EXERCISE AIM: Output every record verbatim, and omit each picture.

Stored data:

+ + +

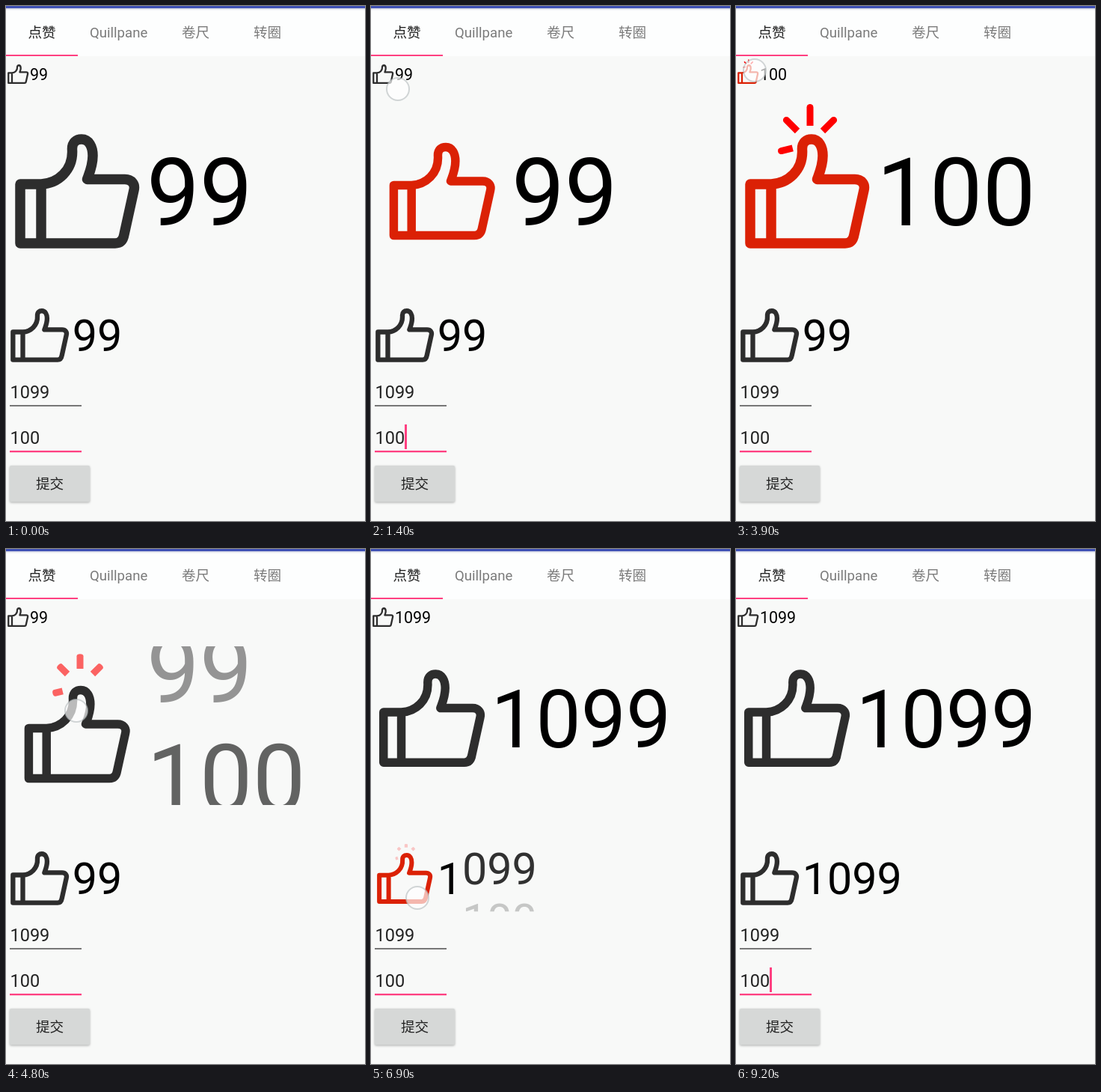
Recreate the animation shown at these times as an HTML page. Size 480 px wide and 688 px high, loop 9.4 s.

```html
<!DOCTYPE html>
<html lang="zh">
<head>
<meta charset="utf-8">
<title>点赞</title>
<style>
  html, body { margin: 0; width: 100%; height: 100%; overflow: hidden; background: #f8f9f8; }
  svg { display: block; width: 480px; height: 688px; }
  text { font-family: Roboto, "Noto Sans CJK SC", "Noto Sans CJK", sans-serif; white-space: pre; }
  .tab { font-size: 18.6px; fill: #7b7b7b; }
  .on { fill: #222; }
  .field { font-size: 23.5px; fill: #222; }
  .num { font-size: 126px; }
  .thumb { fill: none; stroke-width: 13.5; stroke-linejoin: round; }
  .rays { fill: #fe0000; }
  .pink { fill: #ff4081; }
  .button { fill: #d6d8d7; filter: drop-shadow(0 1px 1.5px rgba(0, 0, 0, .3)); }
  .touch { fill: #fff; fill-opacity: .68; stroke: #b4babc; stroke-opacity: .6; stroke-width: 2; }
</style>
</head>
<body>
<svg viewBox="0 0 480 688">
  <defs>
    <linearGradient id="shade" x2="0" y2="1">
      <stop stop-color="#d0d3e2"/>
      <stop offset="1" stop-color="#fdfefe"/>
    </linearGradient>
    <clipPath id="window"><path d="M180 130H560V342H180z"/></clipPath>
    <path id="thumb" d="M47 238C69 237 90 220 88.500 192C88 182 94 178 101 178C111 178 116 188 116 200C116 213 112 222 108.500 231.500H159C168 231.500 173 238 171 246L158 305Q156 317 146 317H19V238H47V317"/>
  </defs>

  <rect width="480" height="67" fill="#fdfefe"/>
  <rect y="3" width="480" height="3" fill="url(#shade)"/>
  <rect width="480" height="3" fill="#3f51b5"/>
  <g class="tab">
    <text class="on" x="29.500" y="42">点赞</text>
    <text x="112" y="42">Quillpane</text>
    <text x="235" y="42">卷尺</text>
    <text x="331" y="42">转圈</text>
  </g>
  <rect class="pink" y="65" width="96" height="2"/>

  <g id="widgets"></g>

  <text class="field" x="5.500" y="524">1099</text>
  <rect x="5" y="533" width="96" height="2" fill="#777"/>
  <text class="field" x="5.500" y="585">100</text>
  <rect class="pink" x="5" y="594" width="96" height="2.300"/>
  <rect class="pink" id="cursor" x="45" y="559" width="3" height="33"/>
  <rect class="button" x="5" y="614" width="107" height="48.500" rx="2"/>
  <text class="tab on" x="40" y="645">提交</text>
  <circle class="touch" id="touch" r="15"/>
</svg>

<script>
const LOOP = 9400, STEP = 100, SUBMIT = 5800;
const BLINK = 1010, LIT = 530, BLINK_START = 110;
const DIGIT = 70.75, LINE = 146;         // digit advance, distance between rolling values
const NUM_X = 188, NUM_Y = 293;
const SMALL = .85, BIG = 1.1;

const at = (x, y, scale) => `translate(${x} ${y}) scale(${scale})`;

// taps alternate between like and unlike, and so do the spots touched
const widgets = [
  { box: at(0, 49, .17), taps: [1550, 4050], spots: [[36, 111], [25, 86]] },
  { box: at(0, 0, 1), fitted: at(.6, 15.8, .85),
    taps: [300, 900, 1300, 4700, 7475, 8150], spots: [[75, 252], [94, 216]] },
  { box: at(.4, 323.6, .47), taps: [2785, 3400, 6750, 7100], spots: [[62, 466]] },
];
const submit = { taps: [SUBMIT], spots: [[66, 664]] };

const touches = [...widgets, submit]
  .flatMap(({ taps, spots }) => taps.map((time, i) => ({ time, spot: spots[i % spots.length] })))
  .sort((a, b) => b.time - a.time);

const $ = id => document.getElementById(id);
const clamp = v => Math.min(1, Math.max(0, v));
const mix = (a, b, p) => a + (b - a) * clamp(p);

function set(el, attrs) {
  for (const key in attrs) el.setAttribute(key, attrs[key]);
  return el;
}

function add(parent, tag, attrs = {}) {
  const el = document.createElementNS('http://www.w3.org/2000/svg', tag);
  return parent.appendChild(set(el, attrs));
}

// a ray fans out from the thumb tip; the further it leans, the shorter it is
function addRay(parent, angle) {
  const top = 4.5 - (29 - Math.abs(angle) * .085);
  const ray = add(parent, 'g', { transform: `translate(99 184) rotate(${angle}) translate(0 -24)` });
  return add(ray, 'path', { d: `M-4.500 0V${top}a4.500 4.500 0 0 1 9 0V0z` });
}

function build(w) {
  w.root = add($('widgets'), 'g');
  w.rays = add(w.root, 'g', { class: 'rays' });
  w.spikes = [-104, -45, 0, 45].map(angle => addRay(w.rays, angle));
  w.thumb = add(w.root, 'use', { href: '#thumb', class: 'thumb' });
  const num = add(w.root, 'g', { class: 'num', 'clip-path': 'url(#window)' });
  [w.head, w.low, w.high] = [0, 1, 2].map(() => add(num, 'text'));
}

function pose(taps, t) {
  const count = taps.filter(tap => tap <= t).length;
  if (!count) return { scale: 1, red: false, roll: 0 };
  const u = t - taps[count - 1];
  if (count % 2) {
    const scale = u < 100 ? mix(1, SMALL, (u - 25) / 75)
      : u < 225 ? mix(SMALL, BIG, (u - 100) / 125)
      : mix(BIG, 1, (u - 225) / 125);
    return { scale, red: u >= 100, roll: clamp((u - 100) / 250) };
  }
  const scale = mix(SMALL, 1, Math.abs(u - 100) / 100);
  return { scale, red: u < 100, roll: 1 - clamp(u / 250) };
}

function write(el, text, skip, lines, opacity) {
  el.textContent = text;
  set(el, { x: NUM_X + skip * DIGIT, y: NUM_Y + lines * LINE, opacity });
}

function draw(w, t) {
  const { scale, red, roll } = pose(w.taps, t);
  const sent = t >= SUBMIT;
  set(w.root, { transform: sent && w.fitted || w.box });
  set(w.thumb, {
    transform: `${at(95, 247.5, scale)} translate(-95 -247.500)`,
    stroke: red ? '#db2105' : '#2d2d2d',
  });
  set(w.rays, { opacity: roll });
  w.spikes.forEach(el => set(el, { transform: `scale(1 ${mix(.2, 1, roll)})` }));

  const [head, low, high] = sent ? ['1', '099', '100'] : ['', '99', '100'];
  write(w.head, head, 0, 0, 1);
  write(w.low, low, head.length, -roll, 1 - roll);
  write(w.high, high, head.length, 1 - roll, roll);
}

function render(t) {
  widgets.forEach(w => draw(w, t));
  set($('cursor'), { opacity: (t - BLINK_START + BLINK) % BLINK < LIT ? 1 : 0 });
  const touch = touches.find(({ time }) => t >= time - 150 && t < time + 250);
  set($('touch'), { opacity: touch ? 1 : 0 });
  if (touch) set($('touch'), { transform: `translate(${touch.spot})` });
}

widgets.forEach(build);
const start = performance.now();
function tick() {
  const t = (performance.now() - start) % LOOP;
  render(Math.floor(t / STEP) * STEP);
  requestAnimationFrame(tick);
}
tick();
</script>
</body>
</html>
```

+ + +

TASK RESPONSE:
Recreate the animation shown at these times as an HTML page. Size 480 px wide and 688 px high, loop 9.4 s.

```html
<!DOCTYPE html>
<html lang="zh">
<head>
<meta charset="utf-8">
<title>点赞</title>
<style>
  html, body { margin: 0; width: 100%; height: 100%; overflow: hidden; background: #f8f9f8; }
  svg { display: block; width: 480px; height: 688px; }
  text { font-family: Roboto, "Noto Sans CJK SC", "Noto Sans CJK", sans-serif; white-space: pre; }
  .tab { font-size: 18.6px; fill: #7b7b7b; }
  .on { fill: #222; }
  .field { font-size: 23.5px; fill: #222; }
  .num { font-size: 126px; }
  .thumb { fill: none; stroke-width: 13.5; stroke-linejoin: round; }
  .rays { fill: #fe0000; }
  .pink { fill: #ff4081; }
  .button { fill: #d6d8d7; filter: drop-shadow(0 1px 1.5px rgba(0, 0, 0, .3)); }
  .touch { fill: #fff; fill-opacity: .68; stroke: #b4babc; stroke-opacity: .6; stroke-width: 2; }
</style>
</head>
<body>
<svg viewBox="0 0 480 688">
  <defs>
    <linearGradient id="shade" x2="0" y2="1">
      <stop stop-color="#d0d3e2"/>
      <stop offset="1" stop-color="#fdfefe"/>
    </linearGradient>
    <clipPath id="window"><path d="M180 130H560V342H180z"/></clipPath>
    <path id="thumb" d="M47 238C69 237 90 220 88.500 192C88 182 94 178 101 178C111 178 116 188 116 200C116 213 112 222 108.500 231.500H159C168 231.500 173 238 171 246L158 305Q156 317 146 317H19V238H47V317"/>
  </defs>

  <rect width="480" height="67" fill="#fdfefe"/>
  <rect y="3" width="480" height="3" fill="url(#shade)"/>
  <rect width="480" height="3" fill="#3f51b5"/>
  <g class="tab">
    <text class="on" x="29.500" y="42">点赞</text>
    <text x="112" y="42">Quillpane</text>
    <text x="235" y="42">卷尺</text>
    <text x="331" y="42">转圈</text>
  </g>
  <rect class="pink" y="65" width="96" height="2"/>

  <g id="widgets"></g>

  <text class="field" x="5.500" y="524">1099</text>
  <rect x="5" y="533" width="96" height="2" fill="#777"/>
  <text class="field" x="5.500" y="585">100</text>
  <rect class="pink" x="5" y="594" width="96" height="2.300"/>
  <rect class="pink" id="cursor" x="45" y="559" width="3" height="33"/>
  <rect class="button" x="5" y="614" width="107" height="48.500" rx="2"/>
  <text class="tab on" x="40" y="645">提交</text>
  <circle class="touch" id="touch" r="15"/>
</svg>

<script>
const LOOP = 9400, STEP = 100, SUBMIT = 5800;
const BLINK = 1010, LIT = 530, BLINK_START = 110;
const DIGIT = 70.75, LINE = 146;         // digit advance, distance between rolling values
const NUM_X = 188, NUM_Y = 293;
const SMALL = .85, BIG = 1.1;

const at = (x, y, scale) => `translate(${x} ${y}) scale(${scale})`;

// taps alternate between like and unlike, and so do the spots touched
const widgets = [
  { box: at(0, 49, .17), taps: [1550, 4050], spots: [[36, 111], [25, 86]] },
  { box: at(0, 0, 1), fitted: at(.6, 15.8, .85),
    taps: [300, 900, 1300, 4700, 7475, 8150], spots: [[75, 252], [94, 216]] },
  { box: at(.4, 323.6, .47), taps: [2785, 3400, 6750, 7100], spots: [[62, 466]] },
];
const submit = { taps: [SUBMIT], spots: [[66, 664]] };

const touches = [...widgets, submit]
  .flatMap(({ taps, spots }) => taps.map((time, i) => ({ time, spot: spots[i % spots.length] })))
  .sort((a, b) => b.time - a.time);

const $ = id => document.getElementById(id);
const clamp = v => Math.min(1, Math.max(0, v));
const mix = (a, b, p) => a + (b - a) * clamp(p);

function set(el, attrs) {
  for (const key in attrs) el.setAttribute(key, attrs[key]);
  return el;
}

function add(parent, tag, attrs = {}) {
  const el = document.createElementNS('http://www.w3.org/2000/svg', tag);
  return parent.appendChild(set(el, attrs));
}

// a ray fans out from the thumb tip; the further it leans, the shorter it is
function addRay(parent, angle) {
  const top = 4.5 - (29 - Math.abs(angle) * .085);
  const ray = add(parent, 'g', { transform: `translate(99 184) rotate(${angle}) translate(0 -24)` });
  return add(ray, 'path', { d: `M-4.500 0V${top}a4.500 4.500 0 0 1 9 0V0z` });
}

function build(w) {
  w.root = add($('widgets'), 'g');
  w.rays = add(w.root, 'g', { class: 'rays' });
  w.spikes = [-104, -45, 0, 45].map(angle => addRay(w.rays, angle));
  w.thumb = add(w.root, 'use', { href: '#thumb', class: 'thumb' });
  const num = add(w.root, 'g', { class: 'num', 'clip-path': 'url(#window)' });
  [w.head, w.low, w.high] = [0, 1, 2].map(() => add(num, 'text'));
}

function pose(taps, t) {
  const count = taps.filter(tap => tap <= t).length;
  if (!count) return { scale: 1, red: false, roll: 0 };
  const u = t - taps[count - 1];
  if (count % 2) {
    const scale = u < 100 ? mix(1, SMALL, (u - 25) / 75)
      : u < 225 ? mix(SMALL, BIG, (u - 100) / 125)
      : mix(BIG, 1, (u - 225) / 125);
    return { scale, red: u >= 100, roll: clamp((u - 100) / 250) };
  }
  const scale = mix(SMALL, 1, Math.abs(u - 100) / 100);
  return { scale, red: u < 100, roll: 1 - clamp(u / 250) };
}

function write(el, text, skip, lines, opacity) {
  el.textContent = text;
  set(el, { x: NUM_X + skip * DIGIT, y: NUM_Y + lines * LINE, opacity });
}

function draw(w, t) {
  const { scale, red, roll } = pose(w.taps, t);
  const sent = t >= SUBMIT;
  set(w.root, { transform: sent && w.fitted || w.box });
  set(w.thumb, {
    transform: `${at(95, 247.5, scale)} translate(-95 -247.500)`,
    stroke: red ? '#db2105' : '#2d2d2d',
  });
  set(w.rays, { opacity: roll });
  w.spikes.forEach(el => set(el, { transform: `scale(1 ${mix(.2, 1, roll)})` }));

  const [head, low, high] = sent ? ['1', '099', '100'] : ['', '99', '100'];
  write(w.head, head, 0, 0, 1);
  write(w.low, low, head.length, -roll, 1 - roll);
  write(w.high, high, head.length, 1 - roll, roll);
}

function render(t) {
  widgets.forEach(w => draw(w, t));
  set($('cursor'), { opacity: (t - BLINK_START + BLINK) % BLINK < LIT ? 1 : 0 });
  const touch = touches.find(({ time }) => t >= time - 150 && t < time + 250);
  set($('touch'), { opacity: touch ? 1 : 0 });
  if (touch) set($('touch'), { transform: `translate(${touch.spot})` });
}

widgets.forEach(build);
const start = performance.now();
function tick() {
  const t = (performance.now() - start) % LOOP;
  render(Math.floor(t / STEP) * STEP);
  requestAnimationFrame(tick);
}
tick();
</script>
</body>
</html>
```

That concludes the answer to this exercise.